This is just plain wrong. Something about the way the interface for MT 4.21 works means that the spell check button on my Google Toolbar doesn’t work on the entry editing screen anymore.
If you’ve been around here long at all you’ll know that this is not good, not good at all.
Get raedy for some mesed up spellign. 😛
This is my first post since the upgrade. If you’re reading this, then the upgrade went well, or at least so far. I had expected more trouble than I got.
Thus far, I’ve upgraded MT and loaded the Right Fields to Custom Fields plugin. The upgrade went smoothly and Chad’s plugin was easy and effective. My RF data came in flawlessly into CF. I expected that to break every entry with an image and It did, but only briefly. Thankfully, when I set up RF, I had the foresight to set up the template code for placing the images in it’s own template module. That made it easy to replace the RF tags with CF tags. In fact, I was able to do that before rebuilding my blog.
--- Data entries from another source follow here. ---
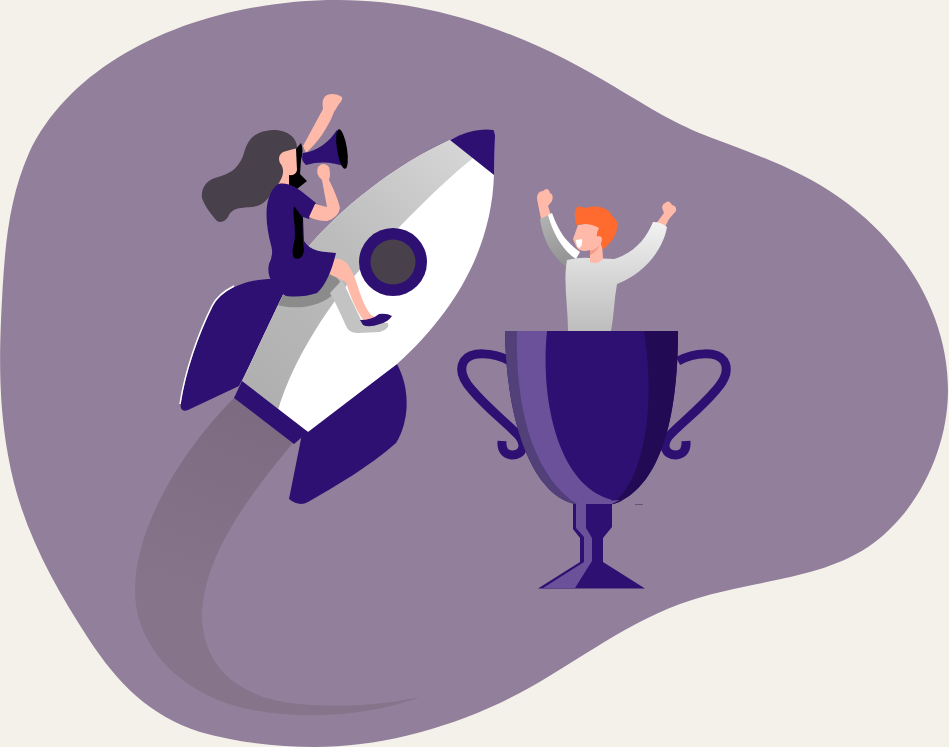
<!DOCTYPE html>
<html lang="en">
<head>
<meta charset="utf-8">
<title>Rocket and trophy illustration</title>
<style>
:root {
  --paper: #f4f1ea;
  --mauve: #927f9b;
  --indigo: #2e1073;
  --indigo-deep: #220a55;
  --violet: #6a5199;
  --violet-dull: #524078;
  --skin: #ffb9a8;
  --hair-dark: #48404a;
  --hair-orange: #ff6a2e;
  --white: #ffffff;
  --black: #000000;
}
html, body { margin: 0; height: 100%; overflow: hidden; background: var(--paper); }
svg { display: block; width: 949px; height: 747px; }
.blob { fill: var(--mauve); }
.indigo { fill: var(--indigo); }
.indigo-deep { fill: var(--indigo-deep); }
.violet { fill: var(--violet); }
.violet-dull { fill: var(--violet-dull); }
.skin { fill: var(--skin); }
.hair-dark { fill: var(--hair-dark); }
.hair-orange { fill: var(--hair-orange); }
.white { fill: var(--white); }
.black { fill: var(--black); }
.handle { fill: none; stroke: var(--indigo); stroke-width: 9; }
.fin-edge { fill: none; stroke: var(--white); stroke-width: 1.5; }
</style>
</head>
<body>
<svg viewBox="0 0 949 747" role="img" aria-label="A woman with a megaphone rides a rocket while a man cheers from inside a trophy">
  <defs>
    <linearGradient id="hull-shade" gradientUnits="userSpaceOnUse" x1="250" y1="380" x2="470" y2="150">
      <stop offset="0" stop-color="#b0b0b0"/>
      <stop offset="0.5" stop-color="#bcbcbc"/>
      <stop offset="1" stop-color="#d6d6d6"/>
    </linearGradient>
    <linearGradient id="trail-shade" gradientUnits="userSpaceOnUse" x1="260" y1="400" x2="190" y2="600">
      <stop offset="0" stop-color="#7c6b80"/>
      <stop offset="1" stop-color="#86748b"/>
    </linearGradient>
    <linearGradient id="shirt" gradientUnits="userSpaceOnUse" x1="0" y1="222" x2="0" y2="331">
      <stop offset="0" stop-color="#f2f2f2"/>
      <stop offset="0.4" stop-color="#dcdcdc"/>
      <stop offset="1" stop-color="#bdbdbd"/>
    </linearGradient>
    <linearGradient id="sleeve-back" gradientUnits="userSpaceOnUse" x1="540" y1="215" x2="570" y2="268">
      <stop offset="0" stop-color="#b4b4b4"/>
      <stop offset="1" stop-color="#8f8f8f"/>
    </linearGradient>
    <clipPath id="hull-clip">
      <path d="M242 382 L308 432 L397 364 C455 312 492 248 494 174 L495 132 C480 128 464 133 450 140 C395 165 340 208 304 252 C290 280 262 338 242 382Z"/>
    </clipPath>
    <clipPath id="cup-clip">
      <path d="M505 331 H678 C678 425 658 482 621 501 Q614 505 604 505 H582 C534 502 506 424 505 331Z"/>
    </clipPath>
  </defs>

  <path class="blob" d="M338 0 C450 0 545 45 615 87 C650 108 675 124 712 138 C760 156 800 170 840 198 C905 244 948 315 948 390 C948 450 917 514 868 547 C815 582 745 580 680 604 C615 628 565 672 500 703 C440 731 375 747 315 747 C275 747 235 742 200 732 C150 716 118 684 88 638 C52 582 20 525 8 455 C0 410 -1 370 1 320 C4 260 6 205 29 153 C75 55 205 0 338 0Z"/>

  <g id="smoke-trail">
    <path fill="url(#trail-shade)" d="M234 398 L293 443 C245 500 202 560 202 618 C204 668 240 699 300 704 C345 708 388 704 420 697 C370 716 305 720 252 710 C185 697 136 650 135 592 C134 530 180 452 234 398Z"/>
  </g>

  <g id="rocket">
    <path class="indigo" d="M286 293 L239 386 L188 410 Q179 413 181 402 C186 370 199 334 213 306 C222 289 248 278 276 279Z"/>
    <path class="fin-edge" d="M180 404 C185 371 198 334 212 306 C216 298 224 291 234 286"/>
    <path class="indigo" d="M397 364 C411 390 409 422 396 443 C370 466 336 486 308 502 Q299 507 289 499 L302 434Z"/>
    <g clip-path="url(#hull-clip)">
      <rect class="white" x="230" y="120" width="275" height="320"/>
      <path fill="url(#hull-shade)" d="M240 382 L278 410 C294 357 330 302 370 258 C400 226 436 188 473 158 L450 130 L290 230Z"/>
      <path fill="#8b8b8b" d="M277 305 C300 311 322 305 334 294 L341 283 L325 262 L284 285Z"/>
      <path fill="#c3c3c3" d="M330 293 C336 303 341 315 347 328 Q350 333 358 333 L380 332 Q390 329 388 323 L362 322 L342 280Z"/>
    </g>
    <path class="indigo" d="M450 140 C464 132 481 128 493 130 Q495 131 495 136 L494 175Z"/>
    <path class="indigo" d="M242 381 L308 432 L294 444 L234 398Z"/>
    <circle class="indigo" cx="393" cy="262" r="34"/>
    <circle class="hair-dark" cx="393" cy="262" r="22.5"/>
  </g>

  <g id="rider">
    <path class="skin" d="M303 146 L323 109 Q321 98 327 95 Q335 92 342 97 Q343 100 339 104 L334 112 C328 128 318 142 306 153Z"/>
    <path class="black" d="M295 150 L301 143 Q304 150 301 160 L300 174 L307 181 L297 189 L288 185 L289 174Z"/>
    <path class="skin" d="M279 154 C284 148 291 147 296 149 L297 170 Q296 176 289 175 L289 186 L277 187Z"/>
    <path class="hair-dark" d="M297 148 C297 137 287 130 273 130 C255 131 248 139 244 153 C239 169 229 174 218 177 C206 180 201 188 202 198 C205 207 212 215 217 221 Q223 224 228 217 C233 205 245 209 257 206 C268 203 270 193 276 187 C284 177 285 169 280 163 Q277 156 283 152 Q290 150 297 148Z"/>
    <path class="skin" d="M332 259 Q345 257 350 268 C358 280 360 302 371 315 L377 318 L364 321 C357 312 350 296 346 282 L327 273Z"/>
    <path class="indigo" d="M360 320 Q372 320 379 314 Q387 313 392 316 Q388 322 380 324 Q369 328 363 325Z"/>
    <path class="indigo" d="M278 184 C288 182 295 187 301 191 L316 203 L309 219 L303 217 L304 241 C310 251 322 252 336 253 C332 270 326 285 317 293 Q302 298 286 296 C274 288 266 277 269 264 Q274 254 271 245 C265 222 263 196 278 184Z"/>
    <path class="black" d="M294 206 L303 218 C302 231 303 241 304 251 Q302 261 294 258 Q291 252 294 243 C297 229 292 217 294 206Z"/>
    <path class="skin" d="M315 204 L327 207 L322 180 Q315 174 318 167 Q323 161 329 167 Q331 174 329 180 C334 190 338 199 340 208 Q338 218 327 221 Q317 221 309 217Z"/>
    <path class="indigo" d="M303 153 C318 151 329 142 337 130 L346 167 C333 162 320 161 306 165 Q300 160 303 153Z"/>
    <ellipse class="black" cx="342" cy="149" rx="5" ry="20" transform="rotate(-9 342 149)"/>
    <path class="skin" d="M318 168 Q322 162 328 166 L329 176 L320 178Z"/>
  </g>

  <g id="winner">
    <path class="skin" d="M541 219 L537 199 Q537 191 543 191 Q548 186 550 193 Q554 194 552 201 L548 206 L551 215Z"/>
    <path fill="url(#sleeve-back)" d="M540 219 L551 214 C557 229 564 241 577 251 L569 269 C552 257 543 240 540 219Z"/>
    <path class="white" d="M548 215 L552 213 C559 232 566 242 580 252 L576 259 C562 250 553 233 548 215Z"/>
    <path class="skin" d="M655 225 L664 213 Q660 205 665 203 Q669 199 672 205 Q677 206 676 211 L669 219 L664 229Z"/>
    <path fill="url(#shirt)" d="M567 260 Q580 257 590 258 L614 259 C636 252 646 238 653 222 Q661 222 667 227 C663 250 644 274 617 284 C614 300 614 316 611 331 H568 C568 306 563 282 567 260Z"/>
    <path class="skin" d="M578 225 L600 222 L602 243 L603 259 Q597 265 590 262 L590 250 Q579 253 576 246 L573 239Z"/>
    <path fill="#f39a8a" d="M590 251 Q598 249 600 242 Q599 251 590 255Z"/>
    <path class="white" d="M576 240 L582 239 Q583 246 579 248 Q576 246 576 240Z"/>
    <path class="hair-orange" d="M576 225 C575 217 573 212 578 206 Q584 209 590 207 C601 205 610 210 612 216 Q619 220 617 229 C615 239 609 244 603 250 L600 242 Q594 237 599 228 Q589 222 576 225Z"/>
    <path class="skin" d="M595 238 Q599 234 602 238 Q602 245 597 247Z"/>
  </g>

  <g id="trophy">
    <path id="trophy-handle" class="handle" d="M510 361 C493 352 471 351 464 361 C458 371 464 381 472 390 C488 409 508 424 519 436 C527 446 522 455 512 455 Q501 454 502 441"/>
    <use href="#trophy-handle" transform="matrix(-1 0 0 1 1188 0)"/>
    <g clip-path="url(#cup-clip)">
      <rect class="indigo" x="500" y="331" width="182" height="176"/>
      <path class="violet-dull" d="M500 331 H518 C517 410 532 478 580 506 H500Z"/>
      <path class="violet" d="M517 331 H547 C540 400 558 486 612 500 L604 506 H580 C534 480 515 410 517 331Z"/>
      <path class="indigo-deep" d="M644 331 H680 V506 H604 L618 499 C646 470 655 402 644 331Z"/>
      <path class="violet" d="M574 494 Q596 503 620 500 L608 506 H578Z"/>
    </g>
    <path class="indigo" d="M573 504 H612 V527 L603 538 V562 L645 588.500 H538 L580 562 V538 L573 529Z"/>
    <path class="violet" d="M576 504 H586 V528 L592 538 V561 L575 588 H543 L584 562 V537 L576 528Z"/>
    <rect fill="#67537f" x="635" y="504" width="8" height="1"/>
  </g>
</svg>
</body>
</html>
Easy.
Next, I upgraded Notifier, the plugin that powers the email notifications that some of you get. This plugin is by Chad Everett as well, and the upgrade was also straightforward. However, the way the notification signup works has changed, so the form at left will not work for now. But, for reasons I’ll explain in a minute, I can’t update that left column yet.
Lastly, I updated the plugin that builds my blogroll at left, MT Blogroll. MT Blogroll was replaced by Linkroller but there was supposed to be a means of importing the data from MT Blogroll into Linkroller. I say supposed to be because I followed the instructions and got an error that blocked the upgrade process. Only be removing my old MT Blogroll data was I able to get the Linkroller upgrade to run. Now I’m not sure if I can recover my MT Blogroll data or not. I’ve posted a question about it on the Movalog support forums, but frankly the folks there have more questions than answers because of the sparse documentation for Linkroller and Arvind hasn’t logged in there in months. I’m not hopeful. If necessary, I’ll start over, the blogroll was hopelessly out of date anyway.
In the mean time, most of my left column is built from MT Blogroll tags. Thankfully it’s a server side include file built by a template that doesn’t automatically rebuild. That means I can leave it alone for now and it’ll display just as it has for months. That’s why I can’t yet fix the subscription template though.
That’s where I am. Tomorrow’s unplugged Sunday around here, so no more work until Monday. I haven’t tried to upgrade Photogallery yet, but that’s a bit lower on the priority list. There are a whole bunch of new things to try in MT4.21 as well, once I’ve gotten these glitches worked out.
Well, it’s time to pull the trigger and upgrade to MT 4.21. Things may get a little wonky while I work through it. Actually, they most certainly will get wonky.
Wish me luck. 😀
This Sunday, Doug gave a combination sermon/communion lesson (which he likes to call a ‘Sermunion’). As he was transitioning to the communion, he read an article about a car crash from a small town Indiana paper. My first, highly spiritual, thought is “how did he hear about this?” Then he read the following:
DCSD Sgt. Brian McCullough said five men traveling behind the Bosses witnessed the crash and decided to intervene. Todd Hager, Westerville, Ohio; Brian Cunes, Cincinnati; Joe Stanwick, Columbus, Ohio; Andy Erickson, Cincinnati; and Mike Meyers, Dayton, were at the same charity bike ride event as the Bosses although they had never met.
Wait a second – Todd and Joe are members of my church and and the three of us along with Andy and Mike all went to college together back in Cincinnati.
The news story covers the overview, go read Andy’s blog for more details on what happened and the emotional effects. You might think that pulling two men from a burning truck with only minutes to spare would be perhaps uplifting or exhilarating. From Andy’s perspective, you’d be wrong:
The bottom line is that, despite our efforts, we left the scene with more questions than answers. And now, a few days later, that is the part that is difficult to live with. We felt, deep down inside, less than adequate. Why on earth would I question whether or not we should stop and help? These guys were badly injured and we were pulling on them like rubber bands to get them out of the burning truck. In tears, Todd questioned his own actions, “We had to get them out. They would have died.” The balance of our own safety, our families, vs risking our lives to get these guys out. The questions bounce around like a racquetball inside our heads – on and on and on.
It’s an amazing story that makes me proud to know these guys.